Dune (lost Alejandro Jodorowsky/Moebius screenplay and storyboards; Frank Herbert screenplay; Ridley Scott drafts; 2014)
|The cover to the book, from Jodorowsky's Dune (2014).|
Frank Herbert's 1965 science fiction novel Dune is the world's best-selling sci-fi novel, and the root of the entire Dune franchise. In 1975, the internationally renowned Chilean-French film director Alejandro Jodorowsky began working on an adaptation of the film, but after two years of pre-production and planning, everything fell through when Jodorowsky failed to find financing from American producers.
Nevertheless, around twenty large, multi-phone-book sized collections of the full script and storyboard of Dune were published. Initially meant to help woo financiers, it is rumored that only two copies of the book are still in existence; one belongs to Jodorowsky himself, and is featured prominently in the 2014 documentary Jodorowsky's Dune, which retells the story of the two years of pre-production.
Jodorowsky had never read the book before, but had been suggested to adapt the story from a friend who recommended the book.

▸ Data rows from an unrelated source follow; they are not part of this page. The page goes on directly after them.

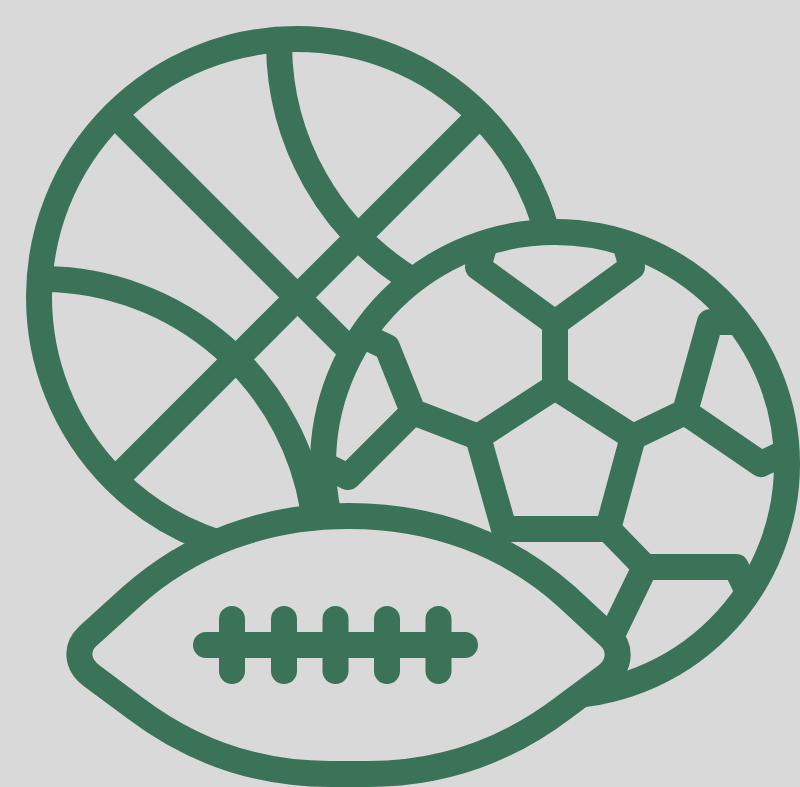
<!DOCTYPE html>
<html lang="en">
<head>
<meta charset="utf-8">
<title>Sports balls icon</title>
<style>
:root { --ground: #d9d9d9; --line: #3a7358; }
html, body { margin: 0; overflow: hidden; background: var(--ground); }
.icon { display: block; width: 800px; height: 787px; }
.icon g { fill: none; stroke: var(--line); stroke-width: 26; stroke-linejoin: round; }
.icon .body { fill: var(--ground); }
.icon .patch { stroke-linejoin: miter; }
.icon .laces { stroke-linecap: round; }
</style>
</head>
<body>
<svg class="icon" viewBox="0 0 800 787" role="img" aria-label="Basketball, soccer ball and football">
  <rect class="body" width="800" height="787"/>
  <g id="basketball">
    <circle class="body" cx="297" cy="297" r="258"/>
    <path d="M117 117L360 360M478 117L117 478"/>
    <path d="M279 45A278 278 0 0 0 412 280M45 279A275 275 0 0 1 314 515"/>
  </g>
  <g id="soccer-ball">
    <circle class="body" cx="555" cy="464" r="232"/>
    <polygon class="patch" points="555,387 633,437 608,529 504,529 478,437"/>
    <path d="M555 387V323M484 247L478 267L555 323L632 267L626 247"/>
    <path d="M478 437L413 412L387 347L370 339M413 412L348 477L330 468"/>
    <path d="M633 437L685 412L710 322H740M685 412L761 464L782 454"/>
    <path d="M608 529L645 567H736L745 586M645 567L613 633"/>
  </g>
  <g id="football">
    <path class="body" d="M88 636L131 597C190 544 265 516 349 516S508 544 567 597L609 636C621 647 621 665 606 676L563 708C505 752 440 774 368 774H330C258 774 193 752 135 708L92 676C77 665 75 648 88 636Z"/>
    <path class="laces" d="M206 645H465M232 619V671M284 619V671M335.500 619V671M387 619V671M438.500 619V671"/>
  </g>
</svg>
</body>
</html>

He then enlisted the help of notable figures from across the world, including Jean "Moebius" Giraud, with whom Jodorowsky created the storyboards and character designs; Dan O'Bannon, who was to create the special effects for the film; Chris Ross and H.R. Giger, who helped in art direction; and the rock bands Pink Floyd and Magma, who would compose the music for the two separate planets. Potential cast members included Jodorowsky's own son, David Carradine, Salvador Dali (who demanded a $100,000-per-hour paycheck), and Orson Welles. The script itself was well over the usual page count for a film and was rumored to have a twelve-hour running time.
Herbert's Dune and Scott's Dune

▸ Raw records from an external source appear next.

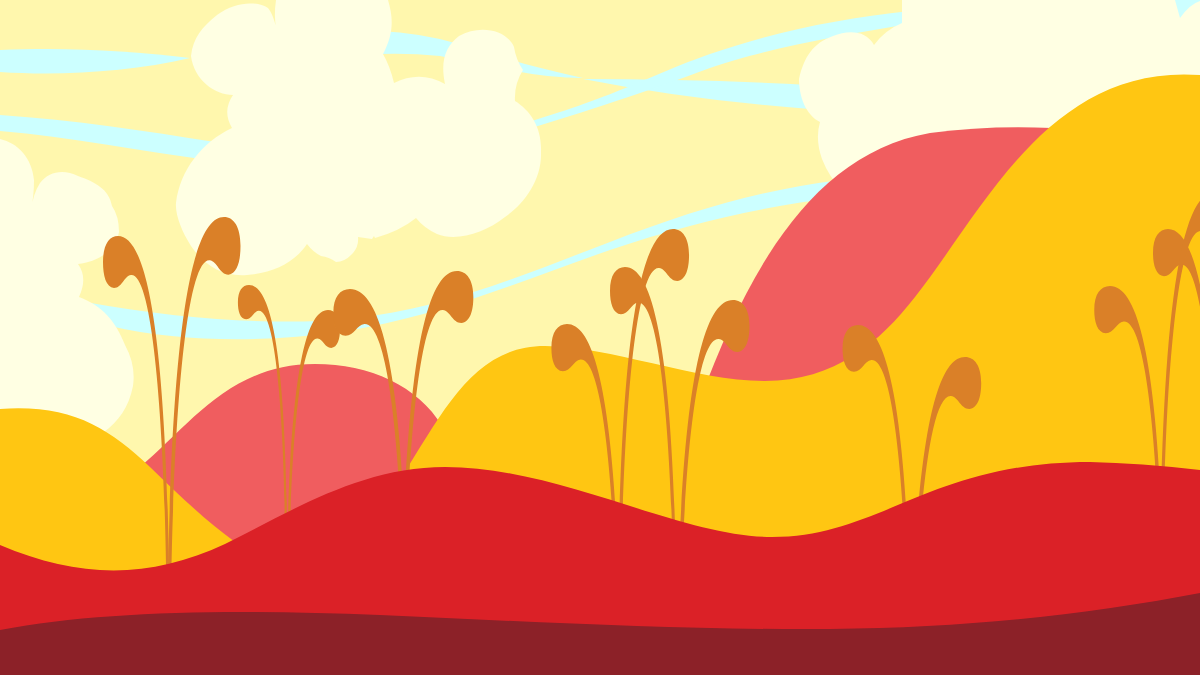
<!DOCTYPE html>
<html lang="en">
<head>
<meta charset="utf-8">
<title>Autumn hills with reeds</title>
<style>
:root {
  --sky: #fff7ad;
  --breeze: #ccffff;
  --cloud: #ffffe3;
  --hill-rose: #f05d5f;
  --hill-gold: #ffc612;
  --hill-red: #db2127;
  --ground: #8c2128;
  --reed: #da8028;
}
html, body { margin: 0; overflow: hidden; }
.landscape { display: block; width: 1200px; height: 675px; background: var(--sky); }
.breeze { fill: var(--breeze); }
.clouds { fill: var(--cloud); }
.rose { fill: var(--hill-rose); }
.gold { fill: var(--hill-gold); }
.red { fill: var(--hill-red); }
.ground { fill: var(--ground); }
.reeds { fill: var(--reed); }
</style>
</head>
<body>
<svg class="landscape" viewBox="0 0 1200 675" role="img" aria-label="Rolling hills with reeds under a cloudy yellow sky">
  <defs>
    <path id="reed" d="M0 0C28 0 47 90 51 330V400H48V330C46 200 36 37 13 39C6 40 4 52 -4 52C-12 51 -15 40 -15 26C-15 9 -9 0 0 0Z"/>
  </defs>

  <g class="breeze">
    <path d="M0 50C70 47 130 51 190 58C130 72 60 76 0 72Z"/>
    <path d="M0 115C75 120 145 131 215 142V161C140 151 70 137 0 131Z"/>
    <path d="M380 31Q420 33 455 43L525 64Q560 73 583 78Q550 78 515 71L440 56Q410 53 380 54Z"/>
    <path d="M583 79Q700 79 810 85V109Q690 100 583 79Z"/>
    <path d="M525 123C620 95 650 75 710 54C780 30 840 19 910 11V24C840 35 760 50 710 68C650 90 610 104 525 130Z"/>
    <path d="M85 302C190 321 280 325 350 319C450 308 530 272 610 242C690 211 760 190 840 180V197C760 207 690 223 610 250C520 281 440 317 340 332C260 343 180 342 110 326Z"/>
    <path d="M1170 0H1200V20H1180Z"/>
  </g>

  <g class="clouds">
    <path d="M276 0H388C394 20 393 35 383 54Q390 66 394 83Q420 70 445 84C440 60 446 46 459 36C480 24 507 30 514 47Q516 60 523 70Q514 84 515 101C531 111 542 128 541 152C542 180 524 204 505 217C485 233 456 242 437 234Q424 228 416 218Q400 231 375 238L374 236L372 239L358 237Q359 246 353 253Q345 262 336 262Q329 257 321 256Q313 252 307 244C295 262 274 273 247 275C220 277 203 263 191 246C182 232 175 215 176 203C180 170 202 142 232 128Q222 111 233 95C215 95 194 80 191 56C193 38 202 27 217 15C236 1 257 1 268 8Q276 18 278 42Q273 20 276 0Z"/>
    <path d="M0 139C18 143 32 158 34 180Q34 196 31 210Q33 194 40 183C49 171 64 169 78 176C95 182 109 189 112 206Q119 216 119 232C116 250 98 262 78 264Q88 278 79 297C103 306 116 322 125 345Q136 365 133 386C129 407 118 422 104 432L60 445L0 430Z"/>
    <path d="M902 0H1175L1180 18Q1190 4 1200 1V190H842Q829 177 822 159Q815 139 820 122C806 115 799 97 799 79C804 57 813 43 833 36C848 30 866 30 874 45Q885 30 902 23Z"/>
  </g>

  <g class="rose">
    <path d="M700 400C750 265 815 153 930 133Q990 125 1052 128L1100 180L900 400Z"/>
    <path d="M140 467C190 425 230 364 315 364C370 364 418 386 442 426L410 490L230 550Z"/>
  </g>

  <g class="gold">
    <path d="M0 409C70 404 108 427 150 467C180 496 205 520 235 542L180 590H0Z"/>
    <path d="M400 480C445 408 475 346 545 346C610 346 695 381 765 381C835 381 880 342 915 297C985 208 1050 64 1200 75V560H400Z"/>
  </g>

  <g class="reeds">
    <use href="#reed" transform="translate(118 236)"/>
    <use href="#reed" transform="translate(224 217) scale(-1.1 1.11)"/>
    <use href="#reed" transform="translate(249 285) scale(.74 .66)"/>
    <use href="#reed" transform="translate(328 310) scale(-.8 .73)"/>
    <use href="#reed" transform="translate(350 289) scale(1.11 .9)"/>
    <use href="#reed" transform="translate(457 271) scale(-1.09 1)"/>
    <use href="#reed" transform="translate(567 324) scale(1.04 .91)"/>
    <use href="#reed" transform="translate(673 229) scale(-1.07 1)"/>
    <use href="#reed" transform="translate(625 267) scale(1 .91)"/>
    <use href="#reed" transform="translate(733 300) scale(-1.1 1)"/>
    <use href="#reed" transform="translate(858 325) scale(1.03 .9)"/>
    <use href="#reed" transform="translate(965 357) scale(-1.08 1)"/>
    <use href="#reed" transform="translate(1110 286) scale(1.05 .91)"/>
    <use href="#reed" transform="translate(1168 229) scale(1 .91)"/>
    <use href="#reed" transform="translate(1215 192) scale(-1.07 1)"/>
  </g>

  <path class="red" d="M0 545C80 579 150 579 225 544C290 512 360 467 445 467C560 467 680 537 772 537C880 537 930 462 1090 462Q1140 463 1200 470V675H0Z"/>
  <path class="ground" d="M0 630C100 611 230 609 380 615C540 622 680 630 830 629C970 628 1090 614 1200 593V675H0Z"/>
</svg>
</body>
</html>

After Jodorowsky's Dune failed to be financed, Italian film producer Dino De Laurentiis was sold the rights, and in 1978 he commissioned Herbert to write a screenplay. However, the screenplay he turned in was 175 pages, resulting in a three-hour film, which (while not as extreme as Jodorowsky's script) was still too long for De Laurentiis.
The next year, Ridley Scott was hired to direct the film, with Rudy Wurlitzer as writer. Scott wrote three drafts of the script, intending to split the single book into two separate films. However, the slow pre-production and the inevitably slower production process were unattractive, and Scott left the project to direct Blade Runner.
In 1981, De Laurentiis and his daughter, Raffaella, finally had a director: David Lynch. Like Jodorowsky, he too had never read the original novel, but still drafted several screenplays. The final result was a 135-page screenplay, a $40+ million budget, and a production that began in 1983, almost ten years after Jodorowsky first set out to create his version of the story. In the end, the final result was a three-hour film; cut down to 137 minutes, this is the only version of the film, and no others have ever been proven to have existed at any point. Lynch has further distanced himself from Dune and does not wish to ever revisit the property.